[Saved data entries]

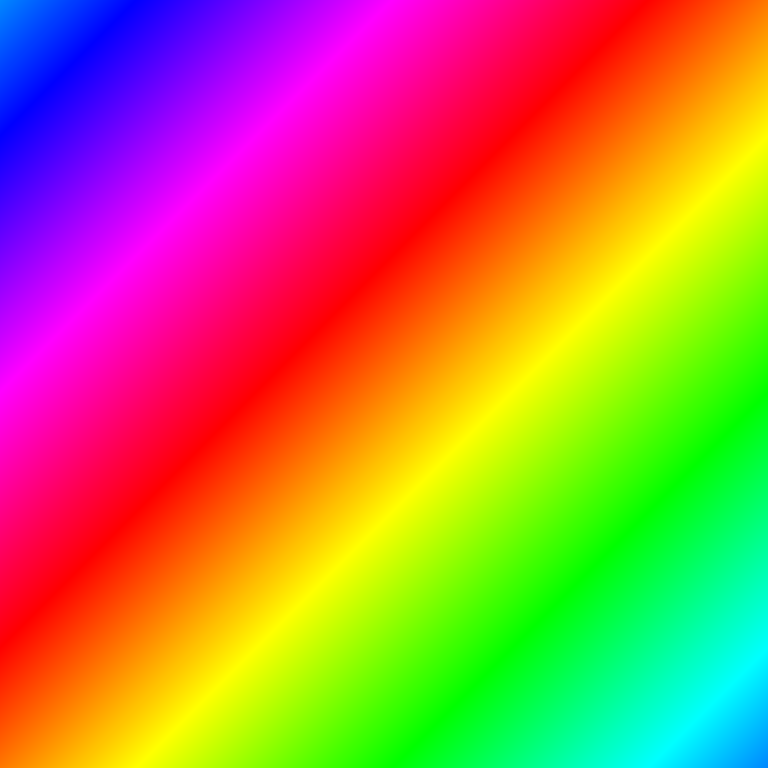
Reproduce this background procedurally as a Shadertoy shader.

```glsl
#define CENTER_HUE 0.0833   // orange on the middle diagonal, in turns
#define HUE_TURNS 1.0       // turns of the wheel from corner to corner
#define CENTER_SHIFT 0.005  // offset of the middle band toward lower right

// Fully saturated colour for a hue given in turns
vec3 hueToRgb(float hue) {
    vec3 wheel = abs(fract(hue + vec3(0.0, 2.0, 1.0) / 3.0) * 6.0 - 3.0);
    return clamp(wheel - 1.0, 0.0, 1.0);
}

void mainImage(out vec4 fragColor, in vec2 fragCoord) {
    vec2 uv = fragCoord / iResolution.xy;

    // Position from the upper left corner (0) to the lower right one (1)
    float diagonal = 0.5 * (uv.x + 1.0 - uv.y);

    // Rainbow bands perpendicular to that diagonal
    float hue = CENTER_HUE + HUE_TURNS * (diagonal - 0.5 - CENTER_SHIFT);
    fragColor = vec4(hueToRgb(hue), 1.0);
}
```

▸ **PROBLEM**: Only an exact, picture-free copy of the entries counts as the answer.

▸ **EXERCISE RESPONSE**:
Reproduce this background procedurally as a Shadertoy shader.

```glsl
#define CENTER_HUE 0.0833   // orange on the middle diagonal, in turns
#define HUE_TURNS 1.0       // turns of the wheel from corner to corner
#define CENTER_SHIFT 0.005  // offset of the middle band toward lower right

// Fully saturated colour for a hue given in turns
vec3 hueToRgb(float hue) {
    vec3 wheel = abs(fract(hue + vec3(0.0, 2.0, 1.0) / 3.0) * 6.0 - 3.0);
    return clamp(wheel - 1.0, 0.0, 1.0);
}

void mainImage(out vec4 fragColor, in vec2 fragCoord) {
    vec2 uv = fragCoord / iResolution.xy;

    // Position from the upper left corner (0) to the lower right one (1)
    float diagonal = 0.5 * (uv.x + 1.0 - uv.y);

    // Rainbow bands perpendicular to that diagonal
    float hue = CENTER_HUE + HUE_TURNS * (diagonal - 0.5 - CENTER_SHIFT);
    fragColor = vec4(hueToRgb(hue), 1.0);
}
```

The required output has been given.